echo “Do You want to Start the MySql Daemon ??? [Select ‘start’ or ‘stop’ followed by an ENTER]:- ”
read bool

if [ $bool -eq “start”];
then
/usr/bin/mysqld_safe –defaults-file=/MySql/mysqldb/configfiles/my-2345.cnf &
echo ‘CHECKING FOR ERRORS’
cat=”$(which cat)”
path=”/MySql/mysql_db/mysql/2345/var/log/mysqld_2345.log”
err=”$cat $path|$(which grep) ERROR|$(which wc) -l”
if [$err -eq 0];
then
echo ‘NO ERRORS YIPPIE’
rm -rf /MySql/mysql_db/mysql/2345/var/log/mysqld_2345.log
elif [$err -gt 0];
then
echo ‘CHECK FOR THESE ERRORS’
$cat /MySql/mysql_db/mysql/2345/var/log/mysqld_2345.log|grep ERROR >>/MySql/mysql_db/mysql/2345/var/log/mysqld_err_2345.log
$cat /MySql/mysql_db/mysql/2345/var/log/mysqld_err_2345.log
rm -rf /MySql/mysql_db/mysql/2345/var/log/mysqld_2345.log
echo ‘RE-RUN the SCRIPT NOW IF YOU HAVE ERRORS.’

else;
echo ‘EXCEPTION ERROR !!!!!!!!!!!!!!!!!! ‘
fi
echo $?

elif [ $bool -eq “stop”];
then
count=”ps -eaf |grep mysqld|grep 2345|wc -l”
if [ $count -gt 0];
then
echo “Please Enter the MySql User. [Give the entry followed by ENTER]:- ”
read user
/usr/bin/mysqladmin –socket=/MySql/mysql_db/mysql/2345/var/lib/mysql/mysql_2345.sock –port=2345 -u$user -p shutdown
else;
echo “MYSQL PROCESS NOT RUNNING”
fi

else;
echo “INVALID INPUT PLEASE TRY AGAIN”
fi

Login.sh

#!/bin/bash

##  PASSWORD CHANGE SECTION ##
echo “Do you Want to Change the password for the user ??? [Type Y or N followed by an ENTER]:- ”
read bool

if [ $bool -eq “Y”];
then
echo “Enter the User to Change the password [Type the username followed by an ENTER]:- ”
read user
echo “Enter the password for $user [Type the Password followed by an ENTER]:- ”
read password
/usr/bin/mysqladmin –socket=/MySql/mysql_db/mysql/2345/var/lib/mysql_2345.sock –port=2345 -u $user password $password
elif [ $bool -eq “N”];
then
echo “PASSWORD WILL NOT BE CHANGED”

else;
echo “Please Provide a Valid Input”
fi

## LOGIN SECTION ##
echo “Do You Want to Login to MySQL ????”
read bool1
echo “Please Enter the User:- [Type the username followed by an ENTER]:- ”
read user
echo “Please enter the password for $user [Type the Password followed by an ENTER]:- ”
read password
if [ $bool1 -eq “Y”];
then
/usr/bin/mysql -A -v –socket=/MySql/mysql_db/mysql/2345/var/lib/mysql_2345.sock –port=2345 -u$user -p$password
elif [ $bool1 -eq “N”];
then
echo “OHK FINE WILL NOT LOGIN”

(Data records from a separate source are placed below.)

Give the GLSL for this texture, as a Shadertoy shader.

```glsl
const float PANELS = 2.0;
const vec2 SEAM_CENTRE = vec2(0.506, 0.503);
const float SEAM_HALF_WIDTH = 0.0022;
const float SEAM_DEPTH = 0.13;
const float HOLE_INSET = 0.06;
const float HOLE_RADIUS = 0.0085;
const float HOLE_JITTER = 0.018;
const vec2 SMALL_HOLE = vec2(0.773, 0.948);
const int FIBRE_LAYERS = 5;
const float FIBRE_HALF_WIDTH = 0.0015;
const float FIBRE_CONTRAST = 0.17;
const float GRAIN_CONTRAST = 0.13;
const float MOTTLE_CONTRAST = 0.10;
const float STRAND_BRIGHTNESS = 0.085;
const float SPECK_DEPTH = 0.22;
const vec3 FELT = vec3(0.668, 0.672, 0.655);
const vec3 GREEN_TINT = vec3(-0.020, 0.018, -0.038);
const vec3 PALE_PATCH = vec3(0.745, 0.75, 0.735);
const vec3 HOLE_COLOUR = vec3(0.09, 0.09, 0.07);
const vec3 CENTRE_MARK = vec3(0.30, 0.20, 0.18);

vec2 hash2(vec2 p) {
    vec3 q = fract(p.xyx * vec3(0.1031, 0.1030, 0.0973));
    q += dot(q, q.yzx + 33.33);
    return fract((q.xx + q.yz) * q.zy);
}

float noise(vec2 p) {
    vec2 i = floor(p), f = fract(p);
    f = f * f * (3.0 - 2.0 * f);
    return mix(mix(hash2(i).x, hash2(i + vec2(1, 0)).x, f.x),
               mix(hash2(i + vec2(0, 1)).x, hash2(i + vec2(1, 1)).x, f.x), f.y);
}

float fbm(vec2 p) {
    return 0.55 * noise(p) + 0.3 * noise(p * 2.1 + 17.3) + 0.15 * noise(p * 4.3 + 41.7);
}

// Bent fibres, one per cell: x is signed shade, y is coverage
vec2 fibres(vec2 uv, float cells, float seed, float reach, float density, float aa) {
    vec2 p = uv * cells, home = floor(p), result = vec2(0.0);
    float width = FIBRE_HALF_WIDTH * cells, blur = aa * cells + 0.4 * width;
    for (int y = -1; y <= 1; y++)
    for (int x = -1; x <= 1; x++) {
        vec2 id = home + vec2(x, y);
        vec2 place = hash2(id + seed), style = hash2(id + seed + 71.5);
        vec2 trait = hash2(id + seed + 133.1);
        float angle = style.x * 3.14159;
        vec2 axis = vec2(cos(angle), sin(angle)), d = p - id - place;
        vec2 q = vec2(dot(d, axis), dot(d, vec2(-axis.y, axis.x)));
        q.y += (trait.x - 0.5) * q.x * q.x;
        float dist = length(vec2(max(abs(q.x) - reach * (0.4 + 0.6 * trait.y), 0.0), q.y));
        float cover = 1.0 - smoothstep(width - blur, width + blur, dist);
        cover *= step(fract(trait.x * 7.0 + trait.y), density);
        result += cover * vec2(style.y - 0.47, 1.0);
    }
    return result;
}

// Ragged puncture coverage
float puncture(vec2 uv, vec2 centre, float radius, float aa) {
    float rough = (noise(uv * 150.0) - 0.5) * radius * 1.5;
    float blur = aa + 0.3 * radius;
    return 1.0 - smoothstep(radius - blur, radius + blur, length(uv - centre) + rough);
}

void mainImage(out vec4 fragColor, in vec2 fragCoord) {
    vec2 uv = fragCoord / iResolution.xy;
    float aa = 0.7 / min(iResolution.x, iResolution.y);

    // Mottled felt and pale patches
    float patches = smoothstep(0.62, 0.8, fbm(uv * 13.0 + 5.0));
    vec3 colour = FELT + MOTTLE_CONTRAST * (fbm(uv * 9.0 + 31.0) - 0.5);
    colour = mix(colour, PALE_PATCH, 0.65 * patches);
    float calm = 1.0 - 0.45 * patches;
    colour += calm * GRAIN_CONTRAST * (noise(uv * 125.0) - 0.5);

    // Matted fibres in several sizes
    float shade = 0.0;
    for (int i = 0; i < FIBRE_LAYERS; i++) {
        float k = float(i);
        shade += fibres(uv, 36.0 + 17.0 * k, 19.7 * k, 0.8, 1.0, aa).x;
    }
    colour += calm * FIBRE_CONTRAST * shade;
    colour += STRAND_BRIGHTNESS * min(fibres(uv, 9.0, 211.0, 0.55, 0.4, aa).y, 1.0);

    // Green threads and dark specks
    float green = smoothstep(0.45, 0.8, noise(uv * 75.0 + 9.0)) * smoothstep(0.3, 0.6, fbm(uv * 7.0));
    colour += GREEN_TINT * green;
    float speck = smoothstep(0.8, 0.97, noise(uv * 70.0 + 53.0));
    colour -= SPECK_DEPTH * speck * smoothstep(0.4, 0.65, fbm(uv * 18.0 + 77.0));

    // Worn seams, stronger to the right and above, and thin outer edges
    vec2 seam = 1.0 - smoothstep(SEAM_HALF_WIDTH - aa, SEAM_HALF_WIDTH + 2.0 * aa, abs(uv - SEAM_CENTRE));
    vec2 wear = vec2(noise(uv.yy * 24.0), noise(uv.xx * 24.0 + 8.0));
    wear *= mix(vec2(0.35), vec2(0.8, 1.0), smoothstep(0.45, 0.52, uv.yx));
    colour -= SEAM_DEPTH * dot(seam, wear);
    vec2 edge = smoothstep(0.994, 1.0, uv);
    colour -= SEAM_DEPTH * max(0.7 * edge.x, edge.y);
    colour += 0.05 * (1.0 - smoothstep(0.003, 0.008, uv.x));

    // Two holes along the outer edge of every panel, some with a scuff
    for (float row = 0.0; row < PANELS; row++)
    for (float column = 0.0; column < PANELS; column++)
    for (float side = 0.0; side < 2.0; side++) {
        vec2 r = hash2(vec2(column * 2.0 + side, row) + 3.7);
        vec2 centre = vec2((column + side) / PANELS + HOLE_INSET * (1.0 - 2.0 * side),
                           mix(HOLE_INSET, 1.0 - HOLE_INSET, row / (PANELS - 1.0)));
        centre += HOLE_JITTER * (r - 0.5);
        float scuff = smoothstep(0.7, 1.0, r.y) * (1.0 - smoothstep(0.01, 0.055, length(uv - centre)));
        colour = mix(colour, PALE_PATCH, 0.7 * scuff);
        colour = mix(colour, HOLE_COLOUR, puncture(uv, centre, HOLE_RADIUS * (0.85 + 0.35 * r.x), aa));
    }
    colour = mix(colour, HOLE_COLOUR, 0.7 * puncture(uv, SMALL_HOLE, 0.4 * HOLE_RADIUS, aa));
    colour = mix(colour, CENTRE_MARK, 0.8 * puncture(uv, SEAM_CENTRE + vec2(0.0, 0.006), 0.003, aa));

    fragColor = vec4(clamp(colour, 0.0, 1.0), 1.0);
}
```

else;
echo “Please Provide a Valid Input”
fi

############################################